*** Entries provided Section Begins ***

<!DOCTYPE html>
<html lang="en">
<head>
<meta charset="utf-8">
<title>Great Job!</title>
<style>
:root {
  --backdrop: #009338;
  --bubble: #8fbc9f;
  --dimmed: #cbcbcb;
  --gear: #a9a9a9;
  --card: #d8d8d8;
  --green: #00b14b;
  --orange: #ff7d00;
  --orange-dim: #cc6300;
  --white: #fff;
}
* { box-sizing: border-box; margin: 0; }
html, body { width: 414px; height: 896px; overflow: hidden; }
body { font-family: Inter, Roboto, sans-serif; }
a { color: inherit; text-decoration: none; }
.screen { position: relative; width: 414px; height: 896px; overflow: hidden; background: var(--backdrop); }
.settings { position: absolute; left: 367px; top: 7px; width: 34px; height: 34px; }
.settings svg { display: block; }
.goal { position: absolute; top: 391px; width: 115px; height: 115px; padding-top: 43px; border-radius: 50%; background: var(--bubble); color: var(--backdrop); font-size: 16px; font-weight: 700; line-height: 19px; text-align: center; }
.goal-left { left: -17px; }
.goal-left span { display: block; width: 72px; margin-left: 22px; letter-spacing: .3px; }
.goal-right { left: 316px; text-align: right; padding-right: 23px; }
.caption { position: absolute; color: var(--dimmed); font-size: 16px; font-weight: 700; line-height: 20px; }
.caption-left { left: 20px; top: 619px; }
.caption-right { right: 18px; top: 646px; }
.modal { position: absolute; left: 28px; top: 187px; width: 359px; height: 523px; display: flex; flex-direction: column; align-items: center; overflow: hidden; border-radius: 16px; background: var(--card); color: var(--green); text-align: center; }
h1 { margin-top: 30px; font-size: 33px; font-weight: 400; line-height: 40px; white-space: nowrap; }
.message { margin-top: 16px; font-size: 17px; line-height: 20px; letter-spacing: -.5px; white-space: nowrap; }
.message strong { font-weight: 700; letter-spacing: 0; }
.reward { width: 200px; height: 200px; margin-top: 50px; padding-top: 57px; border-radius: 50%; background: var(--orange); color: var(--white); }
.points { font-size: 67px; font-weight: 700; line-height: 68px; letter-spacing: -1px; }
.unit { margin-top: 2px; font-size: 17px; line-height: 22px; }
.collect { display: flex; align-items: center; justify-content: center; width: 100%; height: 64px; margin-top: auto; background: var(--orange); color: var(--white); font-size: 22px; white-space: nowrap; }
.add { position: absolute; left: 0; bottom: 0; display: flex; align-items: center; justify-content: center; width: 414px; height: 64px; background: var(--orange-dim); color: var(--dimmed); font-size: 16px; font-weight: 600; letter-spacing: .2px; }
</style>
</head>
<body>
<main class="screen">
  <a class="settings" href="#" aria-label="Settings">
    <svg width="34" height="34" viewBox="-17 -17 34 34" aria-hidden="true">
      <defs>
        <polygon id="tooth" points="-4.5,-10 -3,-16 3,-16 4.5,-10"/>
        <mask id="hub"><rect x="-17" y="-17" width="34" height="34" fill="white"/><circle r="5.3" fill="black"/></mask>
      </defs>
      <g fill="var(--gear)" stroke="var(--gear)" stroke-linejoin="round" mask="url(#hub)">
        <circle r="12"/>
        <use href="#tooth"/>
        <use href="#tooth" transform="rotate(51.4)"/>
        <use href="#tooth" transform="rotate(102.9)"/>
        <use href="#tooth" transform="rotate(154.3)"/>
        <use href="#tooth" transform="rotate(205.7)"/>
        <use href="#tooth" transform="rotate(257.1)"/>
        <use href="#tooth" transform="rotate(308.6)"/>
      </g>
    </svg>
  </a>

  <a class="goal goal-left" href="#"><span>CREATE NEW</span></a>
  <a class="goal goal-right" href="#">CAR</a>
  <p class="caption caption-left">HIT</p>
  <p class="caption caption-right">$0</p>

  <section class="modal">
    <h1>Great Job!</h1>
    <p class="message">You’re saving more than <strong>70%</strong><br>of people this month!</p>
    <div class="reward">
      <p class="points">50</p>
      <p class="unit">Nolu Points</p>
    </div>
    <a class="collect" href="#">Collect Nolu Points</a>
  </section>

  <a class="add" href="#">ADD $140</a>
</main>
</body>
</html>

*** Entries provided Section Ends ***

» **Instructions for the task**
Take the entries above and copy them out exactly.

» **Exercise solution**
<!DOCTYPE html>
<html lang="en">
<head>
<meta charset="utf-8">
<title>Great Job!</title>
<style>
:root {
  --backdrop: #009338;
  --bubble: #8fbc9f;
  --dimmed: #cbcbcb;
  --gear: #a9a9a9;
  --card: #d8d8d8;
  --green: #00b14b;
  --orange: #ff7d00;
  --orange-dim: #cc6300;
  --white: #fff;
}
* { box-sizing: border-box; margin: 0; }
html, body { width: 414px; height: 896px; overflow: hidden; }
body { font-family: Inter, Roboto, sans-serif; }
a { color: inherit; text-decoration: none; }
.screen { position: relative; width: 414px; height: 896px; overflow: hidden; background: var(--backdrop); }
.settings { position: absolute; left: 367px; top: 7px; width: 34px; height: 34px; }
.settings svg { display: block; }
.goal { position: absolute; top: 391px; width: 115px; height: 115px; padding-top: 43px; border-radius: 50%; background: var(--bubble); color: var(--backdrop); font-size: 16px; font-weight: 700; line-height: 19px; text-align: center; }
.goal-left { left: -17px; }
.goal-left span { display: block; width: 72px; margin-left: 22px; letter-spacing: .3px; }
.goal-right { left: 316px; text-align: right; padding-right: 23px; }
.caption { position: absolute; color: var(--dimmed); font-size: 16px; font-weight: 700; line-height: 20px; }
.caption-left { left: 20px; top: 619px; }
.caption-right { right: 18px; top: 646px; }
.modal { position: absolute; left: 28px; top: 187px; width: 359px; height: 523px; display: flex; flex-direction: column; align-items: center; overflow: hidden; border-radius: 16px; background: var(--card); color: var(--green); text-align: center; }
h1 { margin-top: 30px; font-size: 33px; font-weight: 400; line-height: 40px; white-space: nowrap; }
.message { margin-top: 16px; font-size: 17px; line-height: 20px; letter-spacing: -.5px; white-space: nowrap; }
.message strong { font-weight: 700; letter-spacing: 0; }
.reward { width: 200px; height: 200px; margin-top: 50px; padding-top: 57px; border-radius: 50%; background: var(--orange); color: var(--white); }
.points { font-size: 67px; font-weight: 700; line-height: 68px; letter-spacing: -1px; }
.unit { margin-top: 2px; font-size: 17px; line-height: 22px; }
.collect { display: flex; align-items: center; justify-content: center; width: 100%; height: 64px; margin-top: auto; background: var(--orange); color: var(--white); font-size: 22px; white-space: nowrap; }
.add { position: absolute; left: 0; bottom: 0; display: flex; align-items: center; justify-content: center; width: 414px; height: 64px; background: var(--orange-dim); color: var(--dimmed); font-size: 16px; font-weight: 600; letter-spacing: .2px; }
</style>
</head>
<body>
<main class="screen">
  <a class="settings" href="#" aria-label="Settings">
    <svg width="34" height="34" viewBox="-17 -17 34 34" aria-hidden="true">
      <defs>
        <polygon id="tooth" points="-4.5,-10 -3,-16 3,-16 4.5,-10"/>
        <mask id="hub"><rect x="-17" y="-17" width="34" height="34" fill="white"/><circle r="5.3" fill="black"/></mask>
      </defs>
      <g fill="var(--gear)" stroke="var(--gear)" stroke-linejoin="round" mask="url(#hub)">
        <circle r="12"/>
        <use href="#tooth"/>
        <use href="#tooth" transform="rotate(51.4)"/>
        <use href="#tooth" transform="rotate(102.9)"/>
        <use href="#tooth" transform="rotate(154.3)"/>
        <use href="#tooth" transform="rotate(205.7)"/>
        <use href="#tooth" transform="rotate(257.1)"/>
        <use href="#tooth" transform="rotate(308.6)"/>
      </g>
    </svg>
  </a>

  <a class="goal goal-left" href="#"><span>CREATE NEW</span></a>
  <a class="goal goal-right" href="#">CAR</a>
  <p class="caption caption-left">HIT</p>
  <p class="caption caption-right">$0</p>

  <section class="modal">
    <h1>Great Job!</h1>
    <p class="message">You’re saving more than <strong>70%</strong><br>of people this month!</p>
    <div class="reward">
      <p class="points">50</p>
      <p class="unit">Nolu Points</p>
    </div>
    <a class="collect" href="#">Collect Nolu Points</a>
  </section>

  <a class="add" href="#">ADD $140</a>
</main>
</body>
</html>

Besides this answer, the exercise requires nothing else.